▶ **What is being asked**: Read through the entries below and return each line with the word "function".

▶ **Entries shown**:
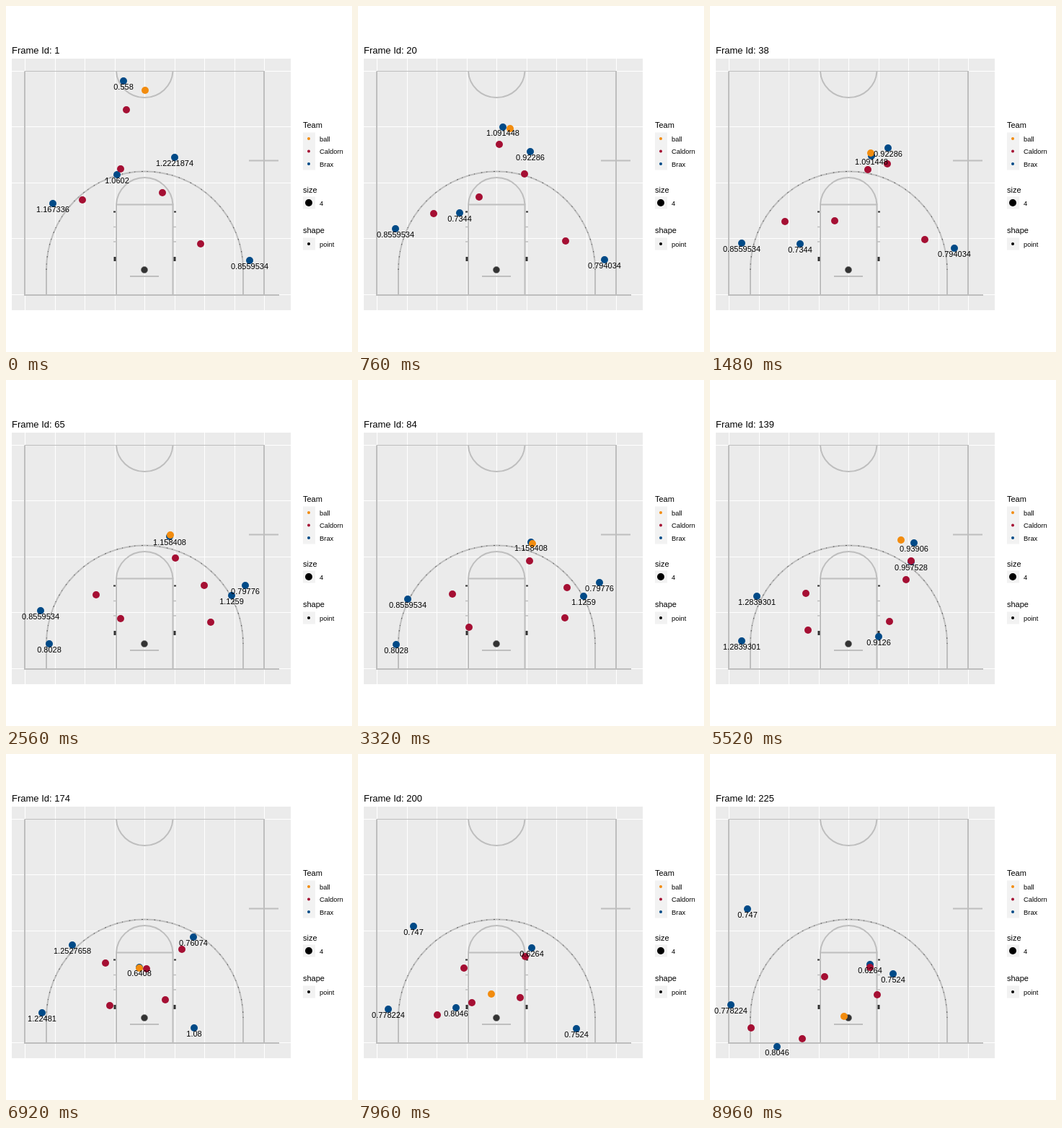
Write an HTML page that moves like this. It is 480 by 480 pixels and loops after 9 s.

```html
<!DOCTYPE html>
<html>
<head>
<meta charset="utf-8">
<style>
  html, body { margin: 0; width: 100%; height: 100%; overflow: hidden; background: #fff; }
  svg { display: block; width: 480px; height: 480px; font: 11px "Liberation Sans", Arial, sans-serif; }
  .court { fill: none; stroke: #bebebe; stroke-width: 2; }
  .key { fill: #f2f2f2; }
  .small { font-size: 9.4px; }
  .ball { fill: #f28c0f; }
  .red { fill: #a50f33; }
  .blue { fill: #004a87; }
</style>
</head>
<body>
<svg viewBox="0 0 480 480">
  <rect x="8" y="73" width="387" height="349" fill="#ebebeb"/>
  <g id="grid" stroke="#fff" shape-rendering="crispEdges"></g>

  <g class="court">
    <path d="M379 401H26V90.5M358 90V401M337 214.5H378M153 401V275.5H231.5V401M172 375H212"/>
    <path d="M26 90.5H358" stroke-width="1.2"/>
    <path d="M153 90.5A39.3 38.5 0 0 0 231.5 90.5M153 275.5A39.3 39.5 0 0 1 231.5 275.5"/>
    <path d="M56 401V366A136.5 136.5 0 0 1 329 366V401"/>
    <path d="M56 366A136.5 136.5 0 0 1 329 366" stroke="#333" stroke-width="1" stroke-dasharray="1.5 6 1 9"/>
    <path d="M149 306.5h3M149 327h3M232 306.5h4M232 327h4" stroke-width="1.5"/>
    <path d="M149 285.5h3M233 285.5h3" stroke="#333"/>
    <path d="M151 348v6M234 348v6" stroke="#333" stroke-width="3"/>
  </g>
  <circle cx="192" cy="366" r="4.6" fill="#333" stroke="#777" stroke-width=".6"/>

  <g id="dots"></g>
  <g id="labels" text-anchor="middle"></g>
  <text id="title" x="8" y="66" font-size="13"></text>

  <text x="412" y="169">Team</text>
  <text x="412" y="259">size</text>
  <text x="412" y="315">shape</text>
  <path class="key" d="M412 175.500h17v52h-17zM412 264.500h17v17h-17zM412 321.500h17v17h-17z"/>
  <circle class="ball" cx="420" cy="184" r="2"/>
  <circle class="red" cx="420" cy="201.500" r="2"/>
  <circle class="blue" cx="420" cy="219" r="2"/>
  <circle cx="420" cy="273" r="5"/>
  <circle cx="420" cy="330" r="2"/>
  <g class="small">
    <text x="435" y="188">ball</text>
    <text x="435" y="205">Caldorn</text>
    <text x="435" y="223">Brax</text>
    <text x="435" y="277">4</text>
    <text x="435" y="334">point</text>
  </g>
</svg>
<script>
const STEP = 40, FRAMES = 225;
const times = [0, 1480, 2560, 4120, 5520, 6920, 8960];
const $ = id => document.getElementById(id);

function add(parent, tag, attrs) {
  const el = document.createElementNS('http://www.w3.org/2000/svg', tag);
  for (const k in attrs) el.setAttribute(k, attrs[k]);
  return parent.appendChild(el);
}

for (let i = 0; i < 9; i++) add($('grid'), 'path', { d: `M${Math.round(26 + i * 41.5) + .5} 73V422` });
for (let i = 0; i < 5; i++) add($('grid'), 'path', { d: `M8 ${Math.floor(90 + i * 77.6) + .5}H395` });

// "x,y" poses at the shared times, plus optional [time, x, y] waypoints
function track(poses, ...extra) {
  const keys = poses.split(' ').map((p, i) => [times[i], ...p.split(',').map(Number)]);
  return keys.concat(extra).sort((a, b) => a[0] - b[0]);
}

const blue = [
  { path: track('163,104 224,208 227,217 259,234 279,252 260,254 222,292'),
    values: '0.558 1.091448 1.158408 1.127997 0.957528 0.76074 0.6264' },
  { path: track('234,210 247,197 313,299 311,301 234,356 261,380 254,305', [7800, 306, 384], [8320, 288, 360]),
    values: '1.2221874 0.92286 1.1259 0.8559 0.9126 1.08 0.7524' },
  { path: track('154,234 125,330 60,366 49,367 44,362 50,359 29,348'),
    values: '1.0602 0.7344 0.8028 1.2839301 1.2839301 1.22481 0.778224' },
  { path: track('65,274 44,329 48,320 88,291 65,300 92,265 52,215'),
    values: '1.167336 0.8559534 0.8559534 0.8568 1.2839301 1.2527658 0.747' },
  { path: track('338,353 339,336 332,285 339,276 283,226 185,296 93,406', [940, 342, 351]),
    values: '0.8559534 0.794034 0.79776 0.762414 0.93906 0.6408 0.8046' }
];
const red = [
  '167,144 219,227 235,247 242,255 272,277 244,271 222,296',
  '217,259 246,219 275,285 299,289 279,251 195,298 128,395',
  '106,269 104,299 125,298 134,296 133,296 138,290 159,309',
  '159,226 173,298 159,331 149,349 136,347 144,349 57,380',
  '270,330 298,324 284,336 291,324 249,335 221,341 232,334'
].map(p => ({ path: track(p) }));
const ball = { path: track('193,117 223,204 228,215 258,235 265,222 185,297 186,364') };

function addDots(list, cls) {
  for (const d of list) d.dot = add($('dots'), 'circle', { class: cls, r: 5 });
}
addDots(blue, 'blue');
addDots(red, 'red');
addDots([ball], 'ball');
for (const d of blue) {
  d.values = d.values.split(' ');
  d.label = add($('labels'), 'text', {});
}
const all = [...blue, ...red, ball];

// Monotone cubic: smooth, without overshoot
function at(path, t, axis) {
  const slope = i => path[i] && path[i + 1]
    ? (path[i + 1][axis] - path[i][axis]) / (path[i + 1][0] - path[i][0]) : null;
  const tangent = i => {
    const a = slope(i - 1), b = slope(i);
    if (a === null) return b;
    if (b === null) return a;
    return a * b > 0 ? 2 * a * b / (a + b) : 0;
  };
  let i = 0;
  while (i < path.length - 2 && t >= path[i + 1][0]) i++;
  const p = path[i], q = path[i + 1], h = q[0] - p[0], u = (t - p[0]) / h, v = 1 - u;
  return v * v * ((1 + 2 * u) * p[axis] + u * h * tangent(i))
    + u * u * ((1 + 2 * v) * q[axis] - v * h * tangent(i + 1));
}

function draw(n) {
  const t = n * STEP;
  $('title').textContent = 'Frame Id: ' + (n + 1);
  let nearest = 0;
  times.forEach((k, i) => { if (Math.abs(k - t) < Math.abs(times[nearest] - t)) nearest = i; });
  for (const d of all) {
    const x = Math.round(at(d.path, t, 1)), y = Math.round(at(d.path, t, 2));
    d.dot.setAttribute('cx', x);
    d.dot.setAttribute('cy', y);
    if (d.label) {
      d.label.setAttribute('x', x);
      d.label.setAttribute('y', y + 12);
      d.label.textContent = d.values[nearest];
    }
  }
}

const start = performance.now();
function loop() {
  draw(Math.floor((performance.now() - start) / STEP) % FRAMES);
  requestAnimationFrame(loop);
}
loop();
</script>
</body>
</html>
```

▶ **Your response**:
function add(parent, tag, attrs) {
function track(poses, ...extra) {
function addDots(list, cls) {
function at(path, t, axis) {
function draw(n) {
function loop() {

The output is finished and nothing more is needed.